Web therapy could be an option for bipolar disorder (Wired UK)


Shutterstock


An online platform that helps
people with bipolar disorder self-administer therapy has proven to
be successful in a small trial, with 92 percent of participants saying they found
the content positive.

Nicholas Todd, a psychologist in clinical training at the NHS
Trust, has developed the site as part of a project he’s running
called Living with Bipolar.

In it, he asked 122 people to use a sort of e-learning
environment that uses audiovisual models and worksheets,
incorporating parts of cognitive behavioural therapy and
psycho-education known to be effective in bipolar patients. There’s
also a peer support forum, which is moderated by a member of Todd’s
research team, and motivational emails were periodically sent to
those on the trial.

“Service users were encouraged to access the intervention
flexibly and use it as and when they felt appropriate,” Todd told
Wired.co.uk. That’s because, as he presents in a paper on the platform, for patients “recovery is defined
as people living a fulfilling life alongside their condition”. As
such, it needs to fit in around them, their lifestyle and their
changing needs.

One participant comments: “….for me recovery is certainly not
about being symptom freeā€¦ it is about coping and having a
reasonable quality of life, being able to work productively and
enjoy things outside of work.”

Thus, Todd explains, “service users did not focus on a ‘cure’ as
their desired outcome but instead personally defined recovery goals
and improved quality of life.”

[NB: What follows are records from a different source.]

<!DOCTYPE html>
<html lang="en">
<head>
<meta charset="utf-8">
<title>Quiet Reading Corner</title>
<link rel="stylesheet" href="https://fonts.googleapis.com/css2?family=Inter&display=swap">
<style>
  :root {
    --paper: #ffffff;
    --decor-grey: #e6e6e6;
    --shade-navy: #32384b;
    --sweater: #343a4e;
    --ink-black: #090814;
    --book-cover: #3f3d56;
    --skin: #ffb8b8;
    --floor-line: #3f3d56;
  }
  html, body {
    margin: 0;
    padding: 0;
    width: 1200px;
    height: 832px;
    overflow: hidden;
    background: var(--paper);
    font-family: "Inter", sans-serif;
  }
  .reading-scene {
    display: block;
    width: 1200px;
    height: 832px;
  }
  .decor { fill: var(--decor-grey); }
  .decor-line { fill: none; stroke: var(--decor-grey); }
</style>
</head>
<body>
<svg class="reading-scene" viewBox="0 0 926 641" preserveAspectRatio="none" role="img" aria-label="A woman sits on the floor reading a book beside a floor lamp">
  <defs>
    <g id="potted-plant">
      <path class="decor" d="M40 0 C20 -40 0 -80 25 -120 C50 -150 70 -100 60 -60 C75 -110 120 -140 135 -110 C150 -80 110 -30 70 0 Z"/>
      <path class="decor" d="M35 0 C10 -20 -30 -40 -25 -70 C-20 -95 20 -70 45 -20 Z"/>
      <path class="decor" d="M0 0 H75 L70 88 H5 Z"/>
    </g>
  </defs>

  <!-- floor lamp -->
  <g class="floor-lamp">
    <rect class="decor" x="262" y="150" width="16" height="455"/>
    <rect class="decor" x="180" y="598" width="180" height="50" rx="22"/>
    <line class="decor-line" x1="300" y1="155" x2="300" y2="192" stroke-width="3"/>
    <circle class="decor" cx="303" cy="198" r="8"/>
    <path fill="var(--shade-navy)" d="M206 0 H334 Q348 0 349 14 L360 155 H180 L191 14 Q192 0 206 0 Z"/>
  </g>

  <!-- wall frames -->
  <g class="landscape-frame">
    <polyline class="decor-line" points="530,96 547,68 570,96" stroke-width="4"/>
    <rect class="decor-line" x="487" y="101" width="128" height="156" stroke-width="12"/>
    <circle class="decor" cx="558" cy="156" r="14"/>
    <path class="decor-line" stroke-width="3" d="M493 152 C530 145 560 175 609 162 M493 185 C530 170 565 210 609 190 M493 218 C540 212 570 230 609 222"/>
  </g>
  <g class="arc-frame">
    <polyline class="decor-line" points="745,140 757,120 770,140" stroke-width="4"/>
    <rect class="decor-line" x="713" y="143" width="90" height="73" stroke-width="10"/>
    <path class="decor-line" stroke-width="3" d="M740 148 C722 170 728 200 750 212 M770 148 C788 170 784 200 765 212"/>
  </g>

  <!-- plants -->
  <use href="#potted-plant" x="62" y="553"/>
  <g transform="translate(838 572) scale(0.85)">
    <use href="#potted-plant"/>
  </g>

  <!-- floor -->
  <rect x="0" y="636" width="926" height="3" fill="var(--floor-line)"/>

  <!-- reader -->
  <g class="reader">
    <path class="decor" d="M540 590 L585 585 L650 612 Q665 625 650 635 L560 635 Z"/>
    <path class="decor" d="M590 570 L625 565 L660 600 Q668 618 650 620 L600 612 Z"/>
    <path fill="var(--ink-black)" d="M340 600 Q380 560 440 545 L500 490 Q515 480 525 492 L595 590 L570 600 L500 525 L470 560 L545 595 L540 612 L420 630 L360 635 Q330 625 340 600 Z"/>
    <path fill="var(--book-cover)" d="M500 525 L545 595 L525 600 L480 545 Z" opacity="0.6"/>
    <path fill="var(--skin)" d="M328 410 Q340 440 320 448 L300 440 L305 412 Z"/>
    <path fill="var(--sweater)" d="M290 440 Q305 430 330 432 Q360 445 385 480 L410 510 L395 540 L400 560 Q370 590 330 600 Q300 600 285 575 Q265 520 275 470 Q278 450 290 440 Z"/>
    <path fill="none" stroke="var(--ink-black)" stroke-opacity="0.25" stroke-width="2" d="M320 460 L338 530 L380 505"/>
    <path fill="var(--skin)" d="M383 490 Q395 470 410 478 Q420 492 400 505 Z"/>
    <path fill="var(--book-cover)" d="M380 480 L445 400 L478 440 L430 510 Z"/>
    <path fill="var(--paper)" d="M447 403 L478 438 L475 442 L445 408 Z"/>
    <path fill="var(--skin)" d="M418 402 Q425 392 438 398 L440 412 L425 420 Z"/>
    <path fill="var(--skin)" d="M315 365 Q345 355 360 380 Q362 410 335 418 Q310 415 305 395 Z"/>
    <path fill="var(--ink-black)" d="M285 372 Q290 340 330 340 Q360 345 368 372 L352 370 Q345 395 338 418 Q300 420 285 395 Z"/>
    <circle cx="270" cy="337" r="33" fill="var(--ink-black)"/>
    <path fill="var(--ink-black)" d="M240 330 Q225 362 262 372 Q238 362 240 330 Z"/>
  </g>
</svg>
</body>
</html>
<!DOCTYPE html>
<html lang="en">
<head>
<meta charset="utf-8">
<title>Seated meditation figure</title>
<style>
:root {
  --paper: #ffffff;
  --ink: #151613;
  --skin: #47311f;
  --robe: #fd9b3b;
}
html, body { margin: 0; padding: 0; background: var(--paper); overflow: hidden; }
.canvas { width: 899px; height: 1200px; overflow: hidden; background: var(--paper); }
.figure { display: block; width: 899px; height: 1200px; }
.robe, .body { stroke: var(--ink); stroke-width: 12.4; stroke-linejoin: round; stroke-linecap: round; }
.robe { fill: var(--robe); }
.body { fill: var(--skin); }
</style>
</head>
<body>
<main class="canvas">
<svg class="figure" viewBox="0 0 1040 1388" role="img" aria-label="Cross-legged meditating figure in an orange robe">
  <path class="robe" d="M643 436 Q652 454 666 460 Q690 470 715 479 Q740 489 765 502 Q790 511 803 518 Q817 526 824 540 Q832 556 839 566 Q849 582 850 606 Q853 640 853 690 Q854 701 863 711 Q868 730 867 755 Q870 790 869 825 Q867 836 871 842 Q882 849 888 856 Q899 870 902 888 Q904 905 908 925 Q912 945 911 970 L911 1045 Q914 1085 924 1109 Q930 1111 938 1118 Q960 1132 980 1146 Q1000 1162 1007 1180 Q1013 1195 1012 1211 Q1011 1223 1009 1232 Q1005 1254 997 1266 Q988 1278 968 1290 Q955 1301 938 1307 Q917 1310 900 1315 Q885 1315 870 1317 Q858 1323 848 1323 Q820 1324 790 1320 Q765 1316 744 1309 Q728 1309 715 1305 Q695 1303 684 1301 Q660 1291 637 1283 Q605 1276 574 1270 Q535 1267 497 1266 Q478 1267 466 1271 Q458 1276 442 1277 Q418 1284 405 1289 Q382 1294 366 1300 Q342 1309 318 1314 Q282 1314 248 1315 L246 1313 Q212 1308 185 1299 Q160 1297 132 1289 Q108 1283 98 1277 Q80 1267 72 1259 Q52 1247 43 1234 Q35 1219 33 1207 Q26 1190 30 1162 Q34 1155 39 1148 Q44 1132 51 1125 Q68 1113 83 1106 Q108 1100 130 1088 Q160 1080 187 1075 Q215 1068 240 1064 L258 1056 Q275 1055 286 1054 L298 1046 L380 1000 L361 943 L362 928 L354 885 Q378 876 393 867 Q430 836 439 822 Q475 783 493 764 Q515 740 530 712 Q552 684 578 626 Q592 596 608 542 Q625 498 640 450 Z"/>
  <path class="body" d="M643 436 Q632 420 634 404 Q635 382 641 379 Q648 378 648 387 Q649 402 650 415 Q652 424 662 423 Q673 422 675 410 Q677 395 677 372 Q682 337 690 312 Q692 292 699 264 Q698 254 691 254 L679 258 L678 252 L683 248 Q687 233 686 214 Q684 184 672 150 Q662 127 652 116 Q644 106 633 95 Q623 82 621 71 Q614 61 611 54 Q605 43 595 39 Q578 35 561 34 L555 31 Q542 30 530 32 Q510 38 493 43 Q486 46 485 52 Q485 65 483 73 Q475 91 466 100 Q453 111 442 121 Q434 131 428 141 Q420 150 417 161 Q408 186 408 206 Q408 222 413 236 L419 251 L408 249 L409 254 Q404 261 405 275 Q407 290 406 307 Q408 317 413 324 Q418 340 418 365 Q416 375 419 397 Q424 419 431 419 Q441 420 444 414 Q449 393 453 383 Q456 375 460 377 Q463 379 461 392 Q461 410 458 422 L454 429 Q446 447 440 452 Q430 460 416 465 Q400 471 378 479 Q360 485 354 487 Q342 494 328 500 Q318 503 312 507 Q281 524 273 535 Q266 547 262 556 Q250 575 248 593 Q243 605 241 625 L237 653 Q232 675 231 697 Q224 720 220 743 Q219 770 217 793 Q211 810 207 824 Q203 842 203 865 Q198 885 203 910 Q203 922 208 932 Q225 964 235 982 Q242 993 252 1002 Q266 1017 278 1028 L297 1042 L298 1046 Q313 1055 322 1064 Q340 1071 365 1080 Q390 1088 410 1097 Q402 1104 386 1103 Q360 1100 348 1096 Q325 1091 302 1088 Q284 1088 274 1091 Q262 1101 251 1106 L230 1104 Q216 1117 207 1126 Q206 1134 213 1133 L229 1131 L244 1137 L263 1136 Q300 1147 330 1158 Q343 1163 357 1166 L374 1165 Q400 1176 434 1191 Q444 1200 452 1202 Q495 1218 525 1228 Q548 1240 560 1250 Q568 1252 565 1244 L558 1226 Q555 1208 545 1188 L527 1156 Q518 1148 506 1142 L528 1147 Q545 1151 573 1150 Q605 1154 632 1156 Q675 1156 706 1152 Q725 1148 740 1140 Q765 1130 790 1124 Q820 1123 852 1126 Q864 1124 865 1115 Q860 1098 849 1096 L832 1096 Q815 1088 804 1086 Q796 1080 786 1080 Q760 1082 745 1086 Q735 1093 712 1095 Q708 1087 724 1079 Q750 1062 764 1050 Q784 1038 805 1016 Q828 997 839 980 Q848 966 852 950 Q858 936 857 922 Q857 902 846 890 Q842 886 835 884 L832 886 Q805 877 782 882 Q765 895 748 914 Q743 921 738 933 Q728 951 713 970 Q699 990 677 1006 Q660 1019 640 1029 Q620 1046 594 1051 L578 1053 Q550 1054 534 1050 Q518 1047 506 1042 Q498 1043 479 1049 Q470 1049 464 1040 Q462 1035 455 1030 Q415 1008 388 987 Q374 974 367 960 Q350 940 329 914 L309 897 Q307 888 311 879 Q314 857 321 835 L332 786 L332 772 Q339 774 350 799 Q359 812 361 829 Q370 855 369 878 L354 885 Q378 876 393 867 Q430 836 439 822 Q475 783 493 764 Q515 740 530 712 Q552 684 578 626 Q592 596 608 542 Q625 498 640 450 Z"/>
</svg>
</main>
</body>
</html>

By the trial end, Todd found that on average, users who stayed
till the end completed 60 percent of the programme. Of the people
that completed the whole thing — 15 modules — 74 percent took
under three months to do so.

The platform took a year to develop, spent looking at the most
effective components of psychological therapy for bipolar disorder.
As this was narrowed down, the group carried out five focus groups
and tested it online via a consultancy group.

The system gets users to identify their own mood using an
established scale, the idea being they — and the system — can
track their own ups and downs. “Service users would then receive
information about the most appropriate modules, given their mood
symptoms,” says Todd.

The forum, he says, played a key role in the project’s success.
One participant commented, “…part of it [bipolar disorder] is
feeling very alone… you don’t get that and I do think that the
forum works extremely well with the intervention…” Todd explains
how participants used it to support each other not only through the
new intervention process, but through life events.

“A balance was struck between allowing participants to offload,
and posts which encourage or talk about acts of suicide, self-harm,
harm to others and are unhelpful to participants’ recovery.” A
total of 70 percent of the users signed up to the forum, and 1,927
posts on 130 topics were accumulated. “The participants who used
the forum tended to complete more modules, and all participants who
completed the entire programme used the forum, albeit in different
ways.”

The idea behind the platform is to help bridge those periods
between appointments, or those appointments that a patient misses.
As with depression, health services can be known to administer
solely medication to help alleviate symptoms. More and more, the
NHS is striving to ensure psychological therapy is integrated
alongside a prescription for mood stabilisers, such as lithium.
“However, severe inequalities in access to psychological
interventions for bipolar disorder currently exist in the NHS,”
Todd says. “This intervention aims to increase access to
psychological intervention.”

Todd tells us the NHS is actively training more staff to deliver
psychological therapy, to plug the gap. For now, that initiative is
being piloted for severe mental health conditions. “This
intervention may fit as part of this initiative in giving service
users with bipolar disorder greater access to psychological
therapy.

“Computerised interventions are not about replacing face-to-face
interventions, but giving someone another option to receive
psychological support. In fact, some people prefer accessing
psychological support in this way as it fits better with their
lives.”

For one woman in particular the experience has been, in her
words, “life changing”.

She said: “I have encountered insights in the modules that have
significantly helped me to survive the blackest moments. I cannot
measure the value of this, as it has contributed to their
difference between life and death. My husband and I are sincerely
grateful for the immeasurable impact this has had on our
family.”

If the article suppose to have a video or a photo gallery and it does not appear on your screen, please Click Here

15 August 2014 | 11:30 am – Source: wired.co.uk

Leave a Reply

Your email address will not be published.